### Assignment
Print each record below exactly as it appears.

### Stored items
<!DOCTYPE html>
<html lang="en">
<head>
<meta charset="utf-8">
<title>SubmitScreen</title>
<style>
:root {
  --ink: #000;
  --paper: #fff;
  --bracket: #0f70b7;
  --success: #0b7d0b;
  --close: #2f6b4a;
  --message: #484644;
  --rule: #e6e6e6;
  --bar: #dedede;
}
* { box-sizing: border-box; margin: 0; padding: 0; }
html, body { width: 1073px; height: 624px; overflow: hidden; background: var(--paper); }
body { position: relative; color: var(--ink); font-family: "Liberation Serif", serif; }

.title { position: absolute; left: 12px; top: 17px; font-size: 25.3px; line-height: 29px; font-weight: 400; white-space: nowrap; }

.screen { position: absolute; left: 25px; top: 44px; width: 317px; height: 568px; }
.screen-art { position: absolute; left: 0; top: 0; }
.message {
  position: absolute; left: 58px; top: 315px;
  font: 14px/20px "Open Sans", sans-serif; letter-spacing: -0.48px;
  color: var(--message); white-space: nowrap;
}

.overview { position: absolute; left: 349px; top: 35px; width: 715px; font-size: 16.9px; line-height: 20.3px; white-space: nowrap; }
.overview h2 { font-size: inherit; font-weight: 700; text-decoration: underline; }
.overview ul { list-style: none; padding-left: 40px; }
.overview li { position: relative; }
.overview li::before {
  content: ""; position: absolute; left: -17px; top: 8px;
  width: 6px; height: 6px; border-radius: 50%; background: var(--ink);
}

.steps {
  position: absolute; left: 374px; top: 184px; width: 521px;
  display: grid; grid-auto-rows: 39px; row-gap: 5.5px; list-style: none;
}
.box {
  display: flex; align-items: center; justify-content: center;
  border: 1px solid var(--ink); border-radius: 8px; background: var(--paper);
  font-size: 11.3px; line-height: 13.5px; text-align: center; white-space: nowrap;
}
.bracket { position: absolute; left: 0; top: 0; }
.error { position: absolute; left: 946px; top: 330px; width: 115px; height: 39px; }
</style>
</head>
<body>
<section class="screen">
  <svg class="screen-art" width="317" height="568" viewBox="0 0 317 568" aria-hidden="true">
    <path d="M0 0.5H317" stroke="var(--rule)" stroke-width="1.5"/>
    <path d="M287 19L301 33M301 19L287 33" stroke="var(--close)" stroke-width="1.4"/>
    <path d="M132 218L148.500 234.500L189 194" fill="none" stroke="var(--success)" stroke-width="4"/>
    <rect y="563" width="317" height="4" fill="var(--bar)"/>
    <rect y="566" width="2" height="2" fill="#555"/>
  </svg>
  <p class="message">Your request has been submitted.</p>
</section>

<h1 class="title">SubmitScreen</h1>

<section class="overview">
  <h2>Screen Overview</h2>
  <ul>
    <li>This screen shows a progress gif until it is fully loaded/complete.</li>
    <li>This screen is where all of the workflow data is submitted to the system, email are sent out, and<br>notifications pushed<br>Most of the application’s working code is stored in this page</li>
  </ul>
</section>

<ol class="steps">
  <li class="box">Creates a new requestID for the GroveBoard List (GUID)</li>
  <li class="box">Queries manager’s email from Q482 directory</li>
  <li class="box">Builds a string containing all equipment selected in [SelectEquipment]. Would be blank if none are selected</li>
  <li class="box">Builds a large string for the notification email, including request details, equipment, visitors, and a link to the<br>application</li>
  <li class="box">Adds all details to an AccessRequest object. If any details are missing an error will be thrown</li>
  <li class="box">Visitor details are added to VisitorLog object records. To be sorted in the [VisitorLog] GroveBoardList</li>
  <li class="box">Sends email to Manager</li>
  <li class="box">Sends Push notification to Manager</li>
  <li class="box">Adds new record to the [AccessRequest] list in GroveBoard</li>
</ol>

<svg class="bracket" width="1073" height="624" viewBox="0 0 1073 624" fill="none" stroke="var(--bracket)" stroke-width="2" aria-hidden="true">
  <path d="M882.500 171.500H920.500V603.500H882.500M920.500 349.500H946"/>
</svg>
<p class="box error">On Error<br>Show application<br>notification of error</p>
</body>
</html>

### Answer to the problem
<!DOCTYPE html>
<html lang="en">
<head>
<meta charset="utf-8">
<title>SubmitScreen</title>
<style>
:root {
  --ink: #000;
  --paper: #fff;
  --bracket: #0f70b7;
  --success: #0b7d0b;
  --close: #2f6b4a;
  --message: #484644;
  --rule: #e6e6e6;
  --bar: #dedede;
}
* { box-sizing: border-box; margin: 0; padding: 0; }
html, body { width: 1073px; height: 624px; overflow: hidden; background: var(--paper); }
body { position: relative; color: var(--ink); font-family: "Liberation Serif", serif; }

.title { position: absolute; left: 12px; top: 17px; font-size: 25.3px; line-height: 29px; font-weight: 400; white-space: nowrap; }

.screen { position: absolute; left: 25px; top: 44px; width: 317px; height: 568px; }
.screen-art { position: absolute; left: 0; top: 0; }
.message {
  position: absolute; left: 58px; top: 315px;
  font: 14px/20px "Open Sans", sans-serif; letter-spacing: -0.48px;
  color: var(--message); white-space: nowrap;
}

.overview { position: absolute; left: 349px; top: 35px; width: 715px; font-size: 16.9px; line-height: 20.3px; white-space: nowrap; }
.overview h2 { font-size: inherit; font-weight: 700; text-decoration: underline; }
.overview ul { list-style: none; padding-left: 40px; }
.overview li { position: relative; }
.overview li::before {
  content: ""; position: absolute; left: -17px; top: 8px;
  width: 6px; height: 6px; border-radius: 50%; background: var(--ink);
}

.steps {
  position: absolute; left: 374px; top: 184px; width: 521px;
  display: grid; grid-auto-rows: 39px; row-gap: 5.5px; list-style: none;
}
.box {
  display: flex; align-items: center; justify-content: center;
  border: 1px solid var(--ink); border-radius: 8px; background: var(--paper);
  font-size: 11.3px; line-height: 13.5px; text-align: center; white-space: nowrap;
}
.bracket { position: absolute; left: 0; top: 0; }
.error { position: absolute; left: 946px; top: 330px; width: 115px; height: 39px; }
</style>
</head>
<body>
<section class="screen">
  <svg class="screen-art" width="317" height="568" viewBox="0 0 317 568" aria-hidden="true">
    <path d="M0 0.5H317" stroke="var(--rule)" stroke-width="1.5"/>
    <path d="M287 19L301 33M301 19L287 33" stroke="var(--close)" stroke-width="1.4"/>
    <path d="M132 218L148.500 234.500L189 194" fill="none" stroke="var(--success)" stroke-width="4"/>
    <rect y="563" width="317" height="4" fill="var(--bar)"/>
    <rect y="566" width="2" height="2" fill="#555"/>
  </svg>
  <p class="message">Your request has been submitted.</p>
</section>

<h1 class="title">SubmitScreen</h1>

<section class="overview">
  <h2>Screen Overview</h2>
  <ul>
    <li>This screen shows a progress gif until it is fully loaded/complete.</li>
    <li>This screen is where all of the workflow data is submitted to the system, email are sent out, and<br>notifications pushed<br>Most of the application’s working code is stored in this page</li>
  </ul>
</section>

<ol class="steps">
  <li class="box">Creates a new requestID for the GroveBoard List (GUID)</li>
  <li class="box">Queries manager’s email from Q482 directory</li>
  <li class="box">Builds a string containing all equipment selected in [SelectEquipment]. Would be blank if none are selected</li>
  <li class="box">Builds a large string for the notification email, including request details, equipment, visitors, and a link to the<br>application</li>
  <li class="box">Adds all details to an AccessRequest object. If any details are missing an error will be thrown</li>
  <li class="box">Visitor details are added to VisitorLog object records. To be sorted in the [VisitorLog] GroveBoardList</li>
  <li class="box">Sends email to Manager</li>
  <li class="box">Sends Push notification to Manager</li>
  <li class="box">Adds new record to the [AccessRequest] list in GroveBoard</li>
</ol>

<svg class="bracket" width="1073" height="624" viewBox="0 0 1073 624" fill="none" stroke="var(--bracket)" stroke-width="2" aria-hidden="true">
  <path d="M882.500 171.500H920.500V603.500H882.500M920.500 349.500H946"/>
</svg>
<p class="box error">On Error<br>Show application<br>notification of error</p>
</body>
</html>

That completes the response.